Spurs are in a tricky position with this particular area of need. They're not going to go after someone who can challenge Harry Kane for minutes right now since they already have one of the best strikers in the world. What they need is someone who's content to come in and sit the bench, play in cups, Europa, and as a rotation option, and who won't upset the team chemistry too much. That generally means one of three options: either a young striker with a high ceiling who is content to bide his time as he continues to develop (like Fulham's Mousa Dembele), a journeyman who knows his place but who can come in and do a job (like Steven Fletcher), or a hybrid player who can slot in at a number of positions, including up top (like Saido Berahino).

And if it's the young up and comer, then why not take a chance on an academy player if the right signing doesn't present itself? Sure, there's risk involved with promoting a youth teamer, but that's also how Spurs got Harry Kane to begin with. It's a high-risk high-reward proposition, and it's only a major issue of Harry Kane is gassed or injured.
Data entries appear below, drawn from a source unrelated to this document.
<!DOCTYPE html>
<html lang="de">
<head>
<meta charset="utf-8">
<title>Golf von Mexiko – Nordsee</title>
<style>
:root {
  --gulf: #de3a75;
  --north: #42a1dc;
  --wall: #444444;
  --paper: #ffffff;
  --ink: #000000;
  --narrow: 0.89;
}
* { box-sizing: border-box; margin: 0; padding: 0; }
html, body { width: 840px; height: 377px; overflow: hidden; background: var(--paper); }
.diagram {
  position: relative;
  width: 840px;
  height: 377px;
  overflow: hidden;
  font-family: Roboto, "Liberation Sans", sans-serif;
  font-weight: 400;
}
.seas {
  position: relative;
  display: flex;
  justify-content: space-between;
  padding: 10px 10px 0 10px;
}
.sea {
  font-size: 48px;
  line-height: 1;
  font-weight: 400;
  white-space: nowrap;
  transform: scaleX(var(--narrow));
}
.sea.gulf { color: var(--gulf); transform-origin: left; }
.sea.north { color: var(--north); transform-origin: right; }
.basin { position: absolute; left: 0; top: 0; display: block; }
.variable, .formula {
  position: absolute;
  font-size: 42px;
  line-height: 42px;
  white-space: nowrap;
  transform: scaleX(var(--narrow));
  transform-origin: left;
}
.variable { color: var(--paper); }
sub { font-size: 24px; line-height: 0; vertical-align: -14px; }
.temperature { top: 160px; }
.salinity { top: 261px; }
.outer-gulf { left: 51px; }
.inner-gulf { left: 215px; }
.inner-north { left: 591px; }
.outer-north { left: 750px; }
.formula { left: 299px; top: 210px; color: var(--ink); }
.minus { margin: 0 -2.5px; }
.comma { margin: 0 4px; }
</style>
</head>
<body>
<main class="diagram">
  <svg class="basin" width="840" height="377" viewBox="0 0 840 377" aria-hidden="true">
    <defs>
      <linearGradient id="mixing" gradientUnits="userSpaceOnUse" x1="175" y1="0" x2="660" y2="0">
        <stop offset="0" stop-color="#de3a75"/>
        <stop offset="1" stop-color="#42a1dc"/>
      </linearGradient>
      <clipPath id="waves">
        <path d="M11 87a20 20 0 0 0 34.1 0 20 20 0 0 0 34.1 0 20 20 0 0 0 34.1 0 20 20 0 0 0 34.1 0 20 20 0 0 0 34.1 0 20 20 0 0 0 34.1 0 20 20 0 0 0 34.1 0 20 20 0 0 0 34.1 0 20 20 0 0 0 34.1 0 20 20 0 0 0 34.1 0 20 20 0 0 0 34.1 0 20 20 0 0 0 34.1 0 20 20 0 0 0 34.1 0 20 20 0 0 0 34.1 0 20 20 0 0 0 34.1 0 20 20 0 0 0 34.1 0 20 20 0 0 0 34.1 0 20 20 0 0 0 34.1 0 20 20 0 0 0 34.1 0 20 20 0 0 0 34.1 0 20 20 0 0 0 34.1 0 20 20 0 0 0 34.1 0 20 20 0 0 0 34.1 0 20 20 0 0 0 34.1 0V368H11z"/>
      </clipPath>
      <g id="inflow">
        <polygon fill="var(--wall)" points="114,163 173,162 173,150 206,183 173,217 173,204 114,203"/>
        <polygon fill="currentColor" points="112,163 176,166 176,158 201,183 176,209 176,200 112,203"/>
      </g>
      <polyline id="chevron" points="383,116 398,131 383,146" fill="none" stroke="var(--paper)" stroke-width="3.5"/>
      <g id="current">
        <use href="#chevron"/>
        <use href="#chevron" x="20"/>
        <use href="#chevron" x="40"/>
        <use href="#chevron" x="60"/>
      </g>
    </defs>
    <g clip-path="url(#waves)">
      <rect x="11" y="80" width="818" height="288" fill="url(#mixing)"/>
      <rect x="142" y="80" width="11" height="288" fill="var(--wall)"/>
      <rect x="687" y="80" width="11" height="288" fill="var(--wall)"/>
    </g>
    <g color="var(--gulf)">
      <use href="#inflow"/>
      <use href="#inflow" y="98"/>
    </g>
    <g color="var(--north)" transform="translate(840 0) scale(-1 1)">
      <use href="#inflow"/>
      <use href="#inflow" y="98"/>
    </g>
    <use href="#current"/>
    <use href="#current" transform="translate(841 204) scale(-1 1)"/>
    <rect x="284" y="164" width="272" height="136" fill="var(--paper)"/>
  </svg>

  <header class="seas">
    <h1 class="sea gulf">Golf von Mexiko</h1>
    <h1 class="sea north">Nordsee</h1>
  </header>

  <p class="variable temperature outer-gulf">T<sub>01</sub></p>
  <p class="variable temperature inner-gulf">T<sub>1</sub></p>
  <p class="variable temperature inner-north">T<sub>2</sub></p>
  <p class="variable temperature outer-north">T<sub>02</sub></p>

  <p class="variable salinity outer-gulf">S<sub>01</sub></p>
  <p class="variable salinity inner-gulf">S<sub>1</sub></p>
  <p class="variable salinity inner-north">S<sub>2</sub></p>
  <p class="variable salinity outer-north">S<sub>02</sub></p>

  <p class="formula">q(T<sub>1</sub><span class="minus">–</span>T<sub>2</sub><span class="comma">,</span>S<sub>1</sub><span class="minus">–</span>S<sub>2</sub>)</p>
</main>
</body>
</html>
It's important to reiterate that we have no real idea what Spurs will do. Lyall Thomas has suggested that Spurs have narrowed their list of targets down to three but has declined to state who they might be (other than confirming that Jackson Martinez isn't one of them). There's a decent chance that Spurs will sign someone. But if they don't, don't be surprised if Spurs will dance with those that brought them.